In addition, Butcher is credited with bringing Garrett Richards and Jered Weaver to the head of the class of American League pitchers. Butcher was one 12 to 15 potential candidates for the job and according to general manager Dave Stewart, Butcher impressed the Arizona organization with a plan and criteria for each individual pitcher. Apparently, Harkey had no such approach for an individual pitcher and instead, instructed his staff in a generic and universal approach. Things under Butcher, Stewart hinted, will be different for each pitcher will now have an individual plan for success.

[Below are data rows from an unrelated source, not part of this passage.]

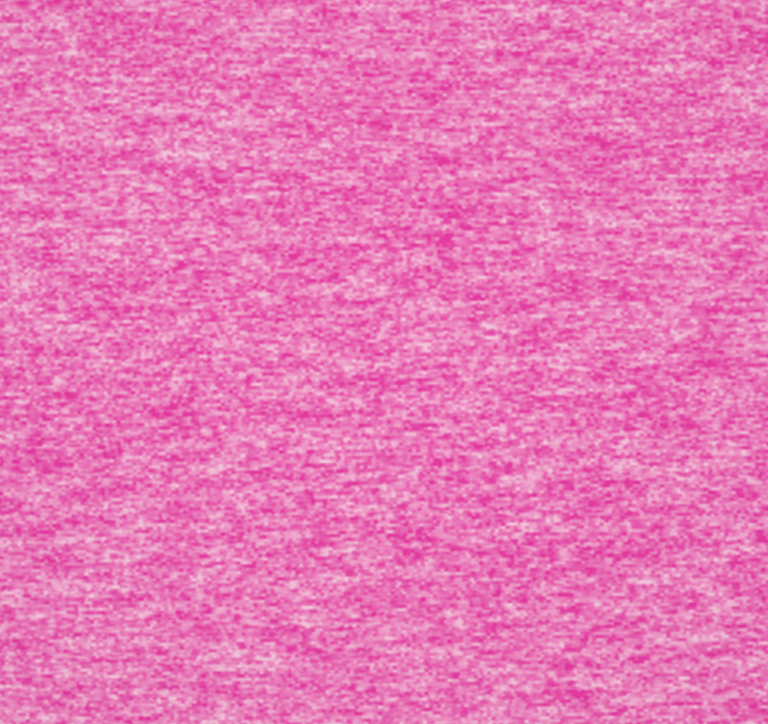
This texture is drawn by a Shadertoy shader. Its source:

```glsl
// Pink heathered jersey: fine grain and thin horizontal streaks of dyed yarn.
// Layers of stretched thread noise, from stitch to blotch size, are summed
// into one dye value that blends deep pink into pale pink.

float hash(vec2 p) {
    return fract(sin(dot(p, vec2(127.1, 311.7))) * 43758.5453);
}

// Smooth random shade along one thread; each row gets its own shift
float thread(float x, float row) {
    x += 17.0 * hash(vec2(row, 4.7));
    float cell = floor(x);
    float blend = smoothstep(0.0, 1.0, x - cell);
    return mix(hash(vec2(cell, row)), hash(vec2(cell + 1.0, row)), blend);
}

// Neighbouring threads blended vertically, centred on zero
float threadNoise(vec2 p) {
    float row = floor(p.y);
    float blend = smoothstep(0.0, 1.0, p.y - row);
    return mix(thread(p.x, row), thread(p.x, row + 1.0), blend) - 0.5;
}

void mainImage(out vec4 fragColor, in vec2 fragCoord) {
    vec2 uv = fragCoord / iResolution.y;
    vec2 screen = fragCoord / iResolution.xy;

    // Slight sag and tilt of the knitted rows
    vec2 cloth = uv;
    cloth.y += 0.002 * sin(uv.x * 5.0 + uv.y * 4.0) - 0.004 * uv.x;

    // Dye value: stitches, short and long streaks, blotches, broad bands
    float dye = 0.497;
    dye += 0.72 * threadNoise(cloth * vec2(185.0, 225.0));
    dye += 0.58 * threadNoise(cloth * vec2(75.0, 205.0) + 31.3);
    dye += 0.38 * threadNoise(cloth * vec2(23.0, 165.0) + 57.6);
    dye += 0.25 * threadNoise(cloth * vec2(16.0, 52.0) + 83.1);
    dye += 0.08 * threadNoise(cloth * vec2(4.0, 11.0) + 112.4);

    vec3 deepPink = vec3(0.882, 0.25, 0.625);
    vec3 palePink = vec3(0.938, 0.71, 0.82);
    vec3 color = mix(deepPink, palePink, clamp(dye, -0.05, 1.1));

    // Gentle light falloff towards the edges
    vec2 fromCentre = screen - vec2(0.5, 0.55);
    color *= 1.01 - 0.05 * dot(fromCentre, fromCentre);

    fragColor = vec4(color, 1.0);
}
```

Despite recent success, the Angles let Butcher, along with hitting coach and former Diamondbacks coach Don Baylor go on Oct. 15. Apparently, it didn’t take Butcher very long to land back on his feet. Admitting that he interviewed with several teams, the decision to join the Diamondbacks, Butcher pointed out, represented an opportunity to aid a growing staff and be part of what he called, “a tremendous organization.”
Immediately, Butcher pointed out the dynamics of Chase Field and how conducive the venue is for hitters. Complementing the Diamondbacks’ defense and one of the best in the majors, Butcher said his job is to have pitchers keep the ball low and give the defense an opportunity to make plays.
Though he spend nearly the last decade in the American League, Butcher indicated he has no issue transitioning to the National League. Citing inter-league play as the core of his comment, Butcher said his former Angels’ manager Mike Scioscoa, who played 13 years with the Dodgers, is a National League manager by operation. Butcher anticipates a smooth and transparent move to the National League.
One the starters projected for the 2016 is left-hander Patrick Corbin. Coming off Tommy John surgery and eased into the Diamondbacks’ rotation by early July, Corbin said he grew stronger as the season progressed. Following a credible 6-5 record, 3.60 ERA for 16 starts last season, Corbin said he’s ready to step into the rotation. That’s good news for Butcher, who had Corbin in the Angels’ organization until Corbin was dealt to the Diamondbacks as part of a four player deal for essentially pitcher Dan Haren on July 25, 2010.
(Patrick) knows me and I know him,” Butcher said. “I know the type of person he is and the type of pitcher. I look forward to see Patrick grow and develop into a quality major league pitcher.”
At end the last season, Stewart identified Robby Ray, Rubby De La Rosa and Corbin as three with the inside track to gain a slot in the 2016 rotation. Now, Stewart said the Diamondbacks will continue to search for quality starting pitching. In that vein, Stewart identified three components of the search.
“At this point, we’re not looking for a right-hander nor a left-hander in particular,” he said. “We’re looking for a pitcher who will games. Also, we want someone will eat innings and demonstrate leadership.”
With the pitching coach now is in place, the next order of business is secure a bullpen coach. Earlier this week, Mel Stottlemyre, Jr. left as the Diamondbacks bullpen coach and named pitching coach of the Seattle Mariners. Hale indicated the process to replace Stottlemyre will include all Arizona decision-makers and a decision is expected within the next few weeks.
First baseman Paul Goldschmidt and centerfielder A. J. Pollock were named to The Sporting News 2015 National League all-star team. Other position players selected include Buster Posey (Giants) behind the plate, Dee Gordon (Marlins) at second, Brandon Crawford (Giants) at shortstop, Nolan Arenado (Rockies) at third and outfielders Andrew McCutcheon (Pirates) and Bryce Harper (Nationals).